Prompt:
Print, from the listing below, the lines starting at the line containing "850C274 910 262" and ending at the line containing "398C296 440 305", exactly as they stand, and print nothing else.

Data shown:
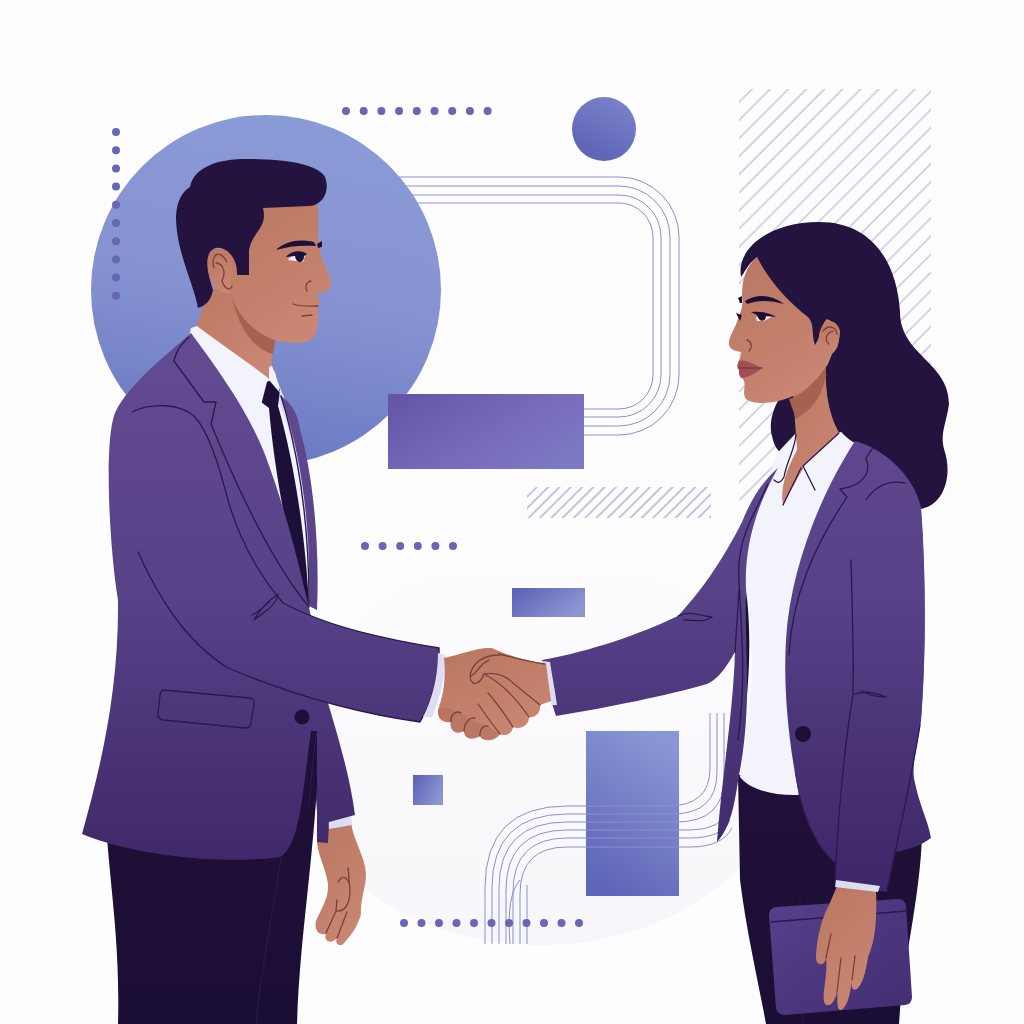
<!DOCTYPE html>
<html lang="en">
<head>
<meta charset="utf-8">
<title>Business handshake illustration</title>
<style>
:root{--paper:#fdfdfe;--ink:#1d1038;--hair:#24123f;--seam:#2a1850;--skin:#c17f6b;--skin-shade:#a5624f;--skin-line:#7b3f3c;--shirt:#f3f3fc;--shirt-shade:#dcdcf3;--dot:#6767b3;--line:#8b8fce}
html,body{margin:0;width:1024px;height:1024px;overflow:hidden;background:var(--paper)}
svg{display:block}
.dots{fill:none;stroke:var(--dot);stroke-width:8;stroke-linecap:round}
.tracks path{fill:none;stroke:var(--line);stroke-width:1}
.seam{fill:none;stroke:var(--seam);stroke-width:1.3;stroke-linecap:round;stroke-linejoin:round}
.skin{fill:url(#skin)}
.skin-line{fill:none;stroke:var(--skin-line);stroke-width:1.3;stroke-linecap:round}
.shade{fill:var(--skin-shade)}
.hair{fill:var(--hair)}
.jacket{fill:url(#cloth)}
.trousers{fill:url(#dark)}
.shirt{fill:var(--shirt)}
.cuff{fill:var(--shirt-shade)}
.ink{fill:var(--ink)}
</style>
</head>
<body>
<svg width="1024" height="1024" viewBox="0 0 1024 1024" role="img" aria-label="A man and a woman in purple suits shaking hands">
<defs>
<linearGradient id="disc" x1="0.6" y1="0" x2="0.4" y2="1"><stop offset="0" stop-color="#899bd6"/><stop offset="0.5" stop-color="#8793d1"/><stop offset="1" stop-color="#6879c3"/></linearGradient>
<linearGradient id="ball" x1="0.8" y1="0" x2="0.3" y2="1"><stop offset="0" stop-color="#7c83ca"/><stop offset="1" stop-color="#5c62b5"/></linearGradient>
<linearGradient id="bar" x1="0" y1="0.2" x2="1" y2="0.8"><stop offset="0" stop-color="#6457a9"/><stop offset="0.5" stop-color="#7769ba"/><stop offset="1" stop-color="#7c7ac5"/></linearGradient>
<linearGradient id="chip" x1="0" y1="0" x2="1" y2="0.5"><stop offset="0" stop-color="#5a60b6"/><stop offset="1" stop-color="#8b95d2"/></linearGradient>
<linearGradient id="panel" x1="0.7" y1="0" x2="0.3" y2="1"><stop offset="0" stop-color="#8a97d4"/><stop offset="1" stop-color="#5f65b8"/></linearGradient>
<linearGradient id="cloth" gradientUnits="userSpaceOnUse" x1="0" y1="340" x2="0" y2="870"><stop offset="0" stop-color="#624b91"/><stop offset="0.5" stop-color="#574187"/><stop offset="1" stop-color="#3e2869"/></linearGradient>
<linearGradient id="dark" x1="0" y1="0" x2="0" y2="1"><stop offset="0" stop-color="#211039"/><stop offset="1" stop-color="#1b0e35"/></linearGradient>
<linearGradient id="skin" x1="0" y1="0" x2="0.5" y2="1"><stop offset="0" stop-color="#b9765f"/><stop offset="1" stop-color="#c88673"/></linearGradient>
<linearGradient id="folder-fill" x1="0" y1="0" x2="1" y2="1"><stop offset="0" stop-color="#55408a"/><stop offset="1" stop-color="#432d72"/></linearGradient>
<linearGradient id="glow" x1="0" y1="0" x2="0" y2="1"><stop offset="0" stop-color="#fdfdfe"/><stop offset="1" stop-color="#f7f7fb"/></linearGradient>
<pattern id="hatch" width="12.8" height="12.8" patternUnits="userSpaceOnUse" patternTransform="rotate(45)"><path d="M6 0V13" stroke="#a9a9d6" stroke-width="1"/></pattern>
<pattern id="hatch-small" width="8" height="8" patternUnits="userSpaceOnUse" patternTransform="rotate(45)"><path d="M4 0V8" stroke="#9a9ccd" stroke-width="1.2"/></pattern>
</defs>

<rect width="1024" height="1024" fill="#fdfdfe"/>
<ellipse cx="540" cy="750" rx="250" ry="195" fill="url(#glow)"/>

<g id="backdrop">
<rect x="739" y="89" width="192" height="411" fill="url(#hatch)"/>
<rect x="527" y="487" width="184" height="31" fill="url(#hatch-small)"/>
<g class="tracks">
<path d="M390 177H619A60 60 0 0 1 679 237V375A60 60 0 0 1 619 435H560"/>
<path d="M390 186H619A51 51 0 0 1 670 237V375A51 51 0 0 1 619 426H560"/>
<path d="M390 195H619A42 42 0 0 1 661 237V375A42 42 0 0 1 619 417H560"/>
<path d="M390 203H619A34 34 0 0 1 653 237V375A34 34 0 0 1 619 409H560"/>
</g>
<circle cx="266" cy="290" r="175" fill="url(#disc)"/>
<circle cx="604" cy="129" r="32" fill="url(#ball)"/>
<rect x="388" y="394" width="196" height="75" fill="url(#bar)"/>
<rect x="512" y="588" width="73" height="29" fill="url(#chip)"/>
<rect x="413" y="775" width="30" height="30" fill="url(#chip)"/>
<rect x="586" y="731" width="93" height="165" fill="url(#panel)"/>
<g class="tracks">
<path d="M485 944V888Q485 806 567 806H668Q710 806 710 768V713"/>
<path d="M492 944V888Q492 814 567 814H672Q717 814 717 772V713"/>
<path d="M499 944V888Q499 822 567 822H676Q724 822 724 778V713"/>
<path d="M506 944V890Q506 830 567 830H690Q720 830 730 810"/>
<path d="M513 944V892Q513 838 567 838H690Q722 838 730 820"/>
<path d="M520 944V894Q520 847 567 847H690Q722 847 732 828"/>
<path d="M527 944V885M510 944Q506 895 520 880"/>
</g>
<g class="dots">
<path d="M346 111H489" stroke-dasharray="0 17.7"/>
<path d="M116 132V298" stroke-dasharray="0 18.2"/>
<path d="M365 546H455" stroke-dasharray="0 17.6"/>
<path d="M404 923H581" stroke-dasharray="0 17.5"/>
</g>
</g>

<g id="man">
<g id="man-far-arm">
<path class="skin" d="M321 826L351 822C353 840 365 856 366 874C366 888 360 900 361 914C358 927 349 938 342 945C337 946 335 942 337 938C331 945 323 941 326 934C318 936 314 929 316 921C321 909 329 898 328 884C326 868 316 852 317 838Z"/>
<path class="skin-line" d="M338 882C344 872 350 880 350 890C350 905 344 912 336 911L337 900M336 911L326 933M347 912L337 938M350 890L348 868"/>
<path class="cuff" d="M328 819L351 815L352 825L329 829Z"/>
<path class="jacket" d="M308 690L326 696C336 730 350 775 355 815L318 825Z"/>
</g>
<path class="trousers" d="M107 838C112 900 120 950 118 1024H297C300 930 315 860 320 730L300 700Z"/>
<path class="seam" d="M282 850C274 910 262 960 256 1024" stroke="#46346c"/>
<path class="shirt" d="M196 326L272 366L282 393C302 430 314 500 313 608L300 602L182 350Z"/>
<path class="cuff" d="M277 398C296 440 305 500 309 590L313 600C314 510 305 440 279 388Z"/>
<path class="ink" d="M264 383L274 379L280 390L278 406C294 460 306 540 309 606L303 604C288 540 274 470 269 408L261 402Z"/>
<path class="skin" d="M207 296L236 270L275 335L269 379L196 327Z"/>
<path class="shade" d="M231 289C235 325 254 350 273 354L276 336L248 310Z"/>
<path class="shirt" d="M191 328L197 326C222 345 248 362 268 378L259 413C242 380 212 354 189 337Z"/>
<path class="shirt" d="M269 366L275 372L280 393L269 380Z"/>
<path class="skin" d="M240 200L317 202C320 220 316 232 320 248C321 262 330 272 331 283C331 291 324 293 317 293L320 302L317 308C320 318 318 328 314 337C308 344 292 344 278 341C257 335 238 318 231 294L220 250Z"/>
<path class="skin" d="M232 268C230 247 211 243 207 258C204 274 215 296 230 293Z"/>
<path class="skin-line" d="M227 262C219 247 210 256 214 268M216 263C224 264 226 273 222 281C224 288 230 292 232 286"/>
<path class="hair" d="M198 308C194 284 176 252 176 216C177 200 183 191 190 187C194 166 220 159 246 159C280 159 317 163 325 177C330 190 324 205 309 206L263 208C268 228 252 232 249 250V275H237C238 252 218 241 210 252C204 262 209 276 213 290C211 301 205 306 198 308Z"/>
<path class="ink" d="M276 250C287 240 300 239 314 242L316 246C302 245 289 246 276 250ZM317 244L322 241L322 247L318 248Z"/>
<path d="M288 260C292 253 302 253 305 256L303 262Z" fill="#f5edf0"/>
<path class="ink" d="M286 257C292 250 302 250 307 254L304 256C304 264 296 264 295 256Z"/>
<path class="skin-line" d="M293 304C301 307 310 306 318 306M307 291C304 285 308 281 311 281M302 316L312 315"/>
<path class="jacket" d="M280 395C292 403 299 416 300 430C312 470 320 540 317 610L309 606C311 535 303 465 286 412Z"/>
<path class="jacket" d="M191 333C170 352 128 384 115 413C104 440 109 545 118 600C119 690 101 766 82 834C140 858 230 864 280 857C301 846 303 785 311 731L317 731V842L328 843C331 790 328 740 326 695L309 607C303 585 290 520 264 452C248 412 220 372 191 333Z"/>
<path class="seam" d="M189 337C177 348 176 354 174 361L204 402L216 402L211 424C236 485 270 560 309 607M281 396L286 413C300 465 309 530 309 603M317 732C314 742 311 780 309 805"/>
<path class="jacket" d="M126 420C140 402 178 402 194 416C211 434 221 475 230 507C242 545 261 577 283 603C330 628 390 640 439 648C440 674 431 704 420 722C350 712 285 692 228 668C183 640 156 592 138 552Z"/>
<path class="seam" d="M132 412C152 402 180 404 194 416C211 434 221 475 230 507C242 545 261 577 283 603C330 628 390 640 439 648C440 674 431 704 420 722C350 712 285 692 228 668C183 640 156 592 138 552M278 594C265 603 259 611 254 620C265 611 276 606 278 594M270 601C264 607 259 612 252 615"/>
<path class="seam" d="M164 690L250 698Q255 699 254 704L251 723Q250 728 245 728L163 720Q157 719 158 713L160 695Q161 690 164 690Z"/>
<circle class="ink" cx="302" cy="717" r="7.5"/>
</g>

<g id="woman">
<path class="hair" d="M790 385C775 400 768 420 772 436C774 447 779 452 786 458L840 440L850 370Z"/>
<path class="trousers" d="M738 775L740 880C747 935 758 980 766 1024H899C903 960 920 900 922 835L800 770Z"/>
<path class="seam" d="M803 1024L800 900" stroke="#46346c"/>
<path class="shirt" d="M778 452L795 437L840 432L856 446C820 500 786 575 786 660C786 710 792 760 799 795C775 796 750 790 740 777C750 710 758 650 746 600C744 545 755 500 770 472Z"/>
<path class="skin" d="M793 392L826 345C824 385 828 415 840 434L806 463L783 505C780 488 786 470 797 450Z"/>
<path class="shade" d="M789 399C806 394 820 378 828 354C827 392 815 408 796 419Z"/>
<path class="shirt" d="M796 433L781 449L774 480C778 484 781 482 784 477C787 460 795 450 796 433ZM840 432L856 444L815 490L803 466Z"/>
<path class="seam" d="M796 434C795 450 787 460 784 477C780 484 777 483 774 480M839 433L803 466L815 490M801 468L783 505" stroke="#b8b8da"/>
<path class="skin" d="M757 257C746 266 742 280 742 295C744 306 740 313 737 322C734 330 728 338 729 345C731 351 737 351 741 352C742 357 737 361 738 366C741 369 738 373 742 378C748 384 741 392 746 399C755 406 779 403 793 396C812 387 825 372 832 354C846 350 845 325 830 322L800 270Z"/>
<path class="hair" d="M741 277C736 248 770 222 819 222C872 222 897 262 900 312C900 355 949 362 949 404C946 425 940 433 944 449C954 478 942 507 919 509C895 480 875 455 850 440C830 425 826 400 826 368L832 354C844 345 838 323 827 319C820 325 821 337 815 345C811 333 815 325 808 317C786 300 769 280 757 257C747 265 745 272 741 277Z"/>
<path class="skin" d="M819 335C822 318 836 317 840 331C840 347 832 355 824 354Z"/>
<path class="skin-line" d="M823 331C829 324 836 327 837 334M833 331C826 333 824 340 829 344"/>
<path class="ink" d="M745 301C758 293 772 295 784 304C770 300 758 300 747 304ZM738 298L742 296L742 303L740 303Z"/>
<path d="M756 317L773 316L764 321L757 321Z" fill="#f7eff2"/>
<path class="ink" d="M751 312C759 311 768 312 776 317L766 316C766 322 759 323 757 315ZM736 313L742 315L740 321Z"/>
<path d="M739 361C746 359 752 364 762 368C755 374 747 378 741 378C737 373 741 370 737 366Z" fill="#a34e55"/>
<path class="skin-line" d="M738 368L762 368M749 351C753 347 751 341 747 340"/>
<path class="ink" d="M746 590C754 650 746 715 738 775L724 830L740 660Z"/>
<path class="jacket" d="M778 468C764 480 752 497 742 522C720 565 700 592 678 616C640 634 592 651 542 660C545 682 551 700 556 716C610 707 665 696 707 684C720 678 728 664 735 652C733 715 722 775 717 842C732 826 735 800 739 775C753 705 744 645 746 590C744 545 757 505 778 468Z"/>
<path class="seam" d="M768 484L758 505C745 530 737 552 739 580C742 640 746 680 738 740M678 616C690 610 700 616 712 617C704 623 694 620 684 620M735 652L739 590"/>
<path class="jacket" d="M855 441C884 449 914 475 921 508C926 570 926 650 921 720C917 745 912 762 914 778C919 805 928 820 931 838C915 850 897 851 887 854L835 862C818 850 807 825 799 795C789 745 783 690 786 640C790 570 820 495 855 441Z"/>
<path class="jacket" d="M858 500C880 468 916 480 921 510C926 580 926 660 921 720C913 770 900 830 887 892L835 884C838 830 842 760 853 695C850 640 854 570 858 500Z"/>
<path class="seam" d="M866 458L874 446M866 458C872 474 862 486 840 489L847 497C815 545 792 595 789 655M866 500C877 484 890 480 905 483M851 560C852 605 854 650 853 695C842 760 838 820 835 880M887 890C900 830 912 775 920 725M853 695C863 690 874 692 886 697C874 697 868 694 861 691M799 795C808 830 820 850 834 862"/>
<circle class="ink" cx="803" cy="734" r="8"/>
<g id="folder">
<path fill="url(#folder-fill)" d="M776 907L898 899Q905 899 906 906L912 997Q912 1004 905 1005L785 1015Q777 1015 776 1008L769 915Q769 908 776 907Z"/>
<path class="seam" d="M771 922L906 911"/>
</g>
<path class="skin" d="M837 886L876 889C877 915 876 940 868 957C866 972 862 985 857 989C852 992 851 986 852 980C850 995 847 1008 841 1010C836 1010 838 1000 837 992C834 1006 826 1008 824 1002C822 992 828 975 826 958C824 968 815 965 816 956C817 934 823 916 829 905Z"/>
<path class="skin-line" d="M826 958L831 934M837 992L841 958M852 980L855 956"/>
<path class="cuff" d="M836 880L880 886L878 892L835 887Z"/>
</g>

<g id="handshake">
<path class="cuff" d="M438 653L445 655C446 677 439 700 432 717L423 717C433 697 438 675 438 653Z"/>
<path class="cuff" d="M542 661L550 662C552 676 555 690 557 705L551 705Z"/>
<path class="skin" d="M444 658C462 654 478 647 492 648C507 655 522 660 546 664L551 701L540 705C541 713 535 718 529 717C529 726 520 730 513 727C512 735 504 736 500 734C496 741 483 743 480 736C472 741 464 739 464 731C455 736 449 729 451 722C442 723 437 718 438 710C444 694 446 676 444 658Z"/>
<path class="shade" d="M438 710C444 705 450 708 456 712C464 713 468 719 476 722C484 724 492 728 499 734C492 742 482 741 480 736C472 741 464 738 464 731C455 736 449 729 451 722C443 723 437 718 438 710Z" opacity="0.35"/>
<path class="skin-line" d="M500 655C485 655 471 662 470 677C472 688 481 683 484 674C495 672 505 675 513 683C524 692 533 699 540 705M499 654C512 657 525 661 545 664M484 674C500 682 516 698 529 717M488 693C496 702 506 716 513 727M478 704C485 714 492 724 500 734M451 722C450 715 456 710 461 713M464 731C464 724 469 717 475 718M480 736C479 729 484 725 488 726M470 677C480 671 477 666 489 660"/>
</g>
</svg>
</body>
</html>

Result:
<path class="seam" d="M282 850C274 910 262 960 256 1024" stroke="#46346c"/>
<path class="shirt" d="M196 326L272 366L282 393C302 430 314 500 313 608L300 602L182 350Z"/>
<path class="cuff" d="M277 398C296 440 305 500 309 590L313 600C314 510 305 440 279 388Z"/>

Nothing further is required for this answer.